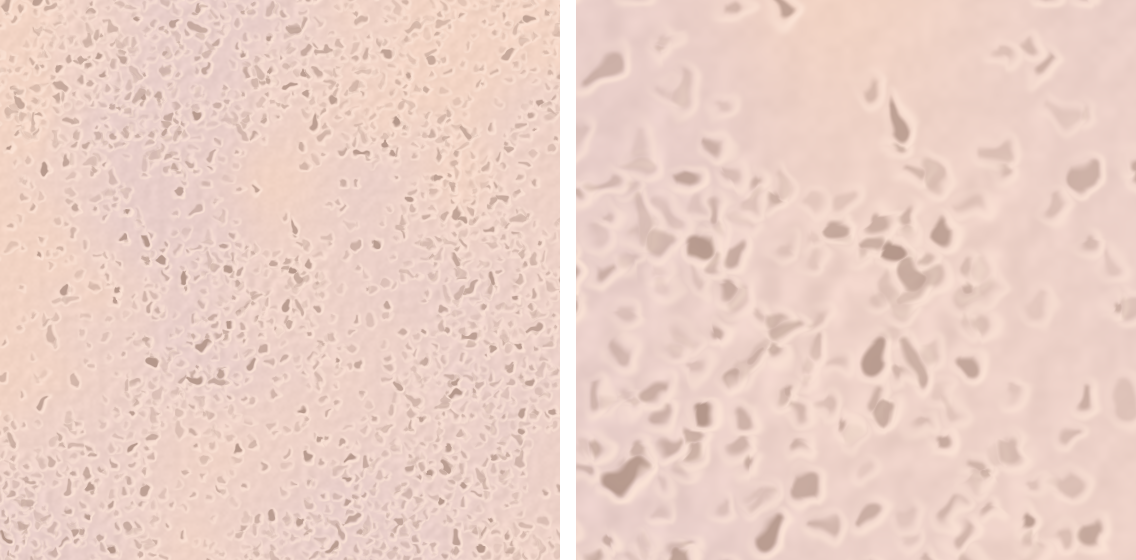
Left: the whole. Right: its middle third, enlarged.
A three.js fragment shader for this texture:

```glsl
// Pale pink plaster wall, scattered with small tilted pits that have light raised rims.
varying vec2 vUv;

const vec3 BASE = vec3(0.932, 0.822, 0.782);
const vec3 LIGHT = vec3(0.985, 0.893, 0.838);
const vec3 DEEP = vec3(0.69, 0.575, 0.525);
const vec3 WARM_TINT = vec3(0.016, 0.006, -0.016);
const vec3 COOL_TINT = vec3(-0.022, -0.016, 0.006);

const float LARGE_CELLS = 36.0;     // grid cells across the canvas
const float SMALL_CELLS = 56.0;
const float LARGE_DENSITY = 0.60;   // chance of a pit in a crowded cell
const float SMALL_DENSITY = 0.62;
const float EDGE_SOFTNESS = 0.0021;
const float RIM_OFFSET = 0.0042;
const float RIM_WIDTH = 0.0028;
const float OUTLINE_WARP = 0.0075;
const float LEAN = 1.75;            // mean pit direction, radians
const float LEAN_SPREAD = 2.6;
const vec2 LIT_SIDE = vec2(0.8, -0.6);
const vec2 BARE_CENTRE = vec2(0.47, 0.67);
const float BARE_RADIUS = 0.085;

vec4 hash4(vec2 p) {
  vec4 q = fract(p.xyxy * vec4(0.1031, 0.1030, 0.0973, 0.1099));
  q += dot(q, q.wzxy + 33.33);
  return fract((q.xxyz + q.yzzw) * q.zywx);
}

float noise(vec2 p) {
  vec2 i = floor(p);
  vec2 f = fract(p);
  f = f * f * (3.0 - 2.0 * f);
  float low = mix(hash4(i).x, hash4(i + vec2(1.0, 0.0)).x, f.x);
  float high = mix(hash4(i + vec2(0.0, 1.0)).x, hash4(i + vec2(1.0, 1.0)).x, f.x);
  return mix(low, high, f.y);
}

float fbm(vec2 p) {
  float sum = 0.0;
  float amp = 0.55;
  for (int k = 0; k < 3; k++) {
    sum += amp * noise(p);
    p = p * 2.07 + 17.3;
    amp *= 0.5;
  }
  return sum;
}

float barePatch(vec2 p) {
  vec2 d = (p - BARE_CENTRE) / BARE_RADIUS;
  return exp(-dot(d, d));
}

// How crowded the pits are at a place, 0 to 1.
float crowding(vec2 p) {
  float clusters = smoothstep(0.32, 0.60, fbm(p * 6.0 + 41.0));
  return mix(0.28, 1.0, clusters) * (1.0 - 0.9 * barePatch(p));
}

// One scattered layer: x is pit darkness, y is rim brightness.
vec2 pitLayer(vec2 p, float cells, float density, float seed) {
  vec2 home = floor(p * cells);
  vec2 result = vec2(0.0);
  for (int j = -1; j <= 1; j++) {
    for (int i = -1; i <= 1; i++) {
      vec2 id = home + vec2(float(i), float(j));
      vec4 place = hash4(id + seed);
      vec4 form = hash4(id + seed + 57.0);
      vec2 centre = (id + 0.1 + 0.8 * place.xy) / cells;
      if (place.z > density * crowding(centre)) continue;

      // Tapered capsule along a leaning axis
      float angle = LEAN + LEAN_SPREAD * (form.x + form.y - 1.0);
      vec2 axis = vec2(cos(angle), sin(angle));
      float halfLength = mix(0.04, 0.42, form.z * form.z) / cells;
      float radius = mix(0.11, 0.20, form.w) / cells;
      vec2 rel = p - centre;
      float along = clamp(dot(rel, axis), -halfLength, halfLength);
      vec2 away = rel - axis * along;
      float dist = length(away) - radius * (1.0 - 0.35 * along / halfLength);

      float depth = mix(0.22, 0.95, place.w * place.w);
      float pit = depth * (1.0 - smoothstep(-EDGE_SOFTNESS, EDGE_SOFTNESS, dist));
      float facing = dot(away, LIT_SIDE) / (length(away) + 0.0001);
      float ring = (dist - RIM_OFFSET) / RIM_WIDTH;
      float rim = exp(-ring * ring) * (0.55 + 0.40 * facing) * mix(0.6, 1.0, place.w);
      result = max(result, vec2(pit, rim));
    }
  }
  return result;
}

void main() {
  vec2 p = vUv;

  // Broad cool and warm stains
  float stain = fbm(p * 3.2 + 5.0);
  vec3 color = BASE;
  color += COOL_TINT * smoothstep(0.45, 0.75, stain);
  color += WARM_TINT * (smoothstep(0.48, 0.25, stain) + barePatch(p));

  // Soft uneven skin, lit from one side
  float crowd = crowding(p);
  vec2 q = p * 75.0;
  float relief = noise(q) - noise(q - LIT_SIDE * 0.45);
  color += relief * mix(0.02, 0.07, crowd);
  color += 0.014 * (noise(p * 190.0) - 0.5);

  // Ragged pits and their rims
  vec2 warp = vec2(noise(p * 95.0), noise(p * 95.0 + 31.7)) - 0.5;
  vec2 ragged = p + OUTLINE_WARP * warp;
  vec2 large = pitLayer(ragged, LARGE_CELLS, LARGE_DENSITY, 11.0);
  vec2 small = pitLayer(ragged, SMALL_CELLS, SMALL_DENSITY, 203.0);
  color = mix(color, LIGHT, max(large.y, small.y * 0.85));
  color = mix(color, DEEP, max(large.x, small.x * 0.65));

  gl_FragColor = vec4(color, 1.0);
}
```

-=-=-=-=-

- _What this task involves_
Search the data above for the word "floor" and show every line that has it.

- _Solution_
  vec2 i = floor(p);
  vec2 home = floor(p * cells);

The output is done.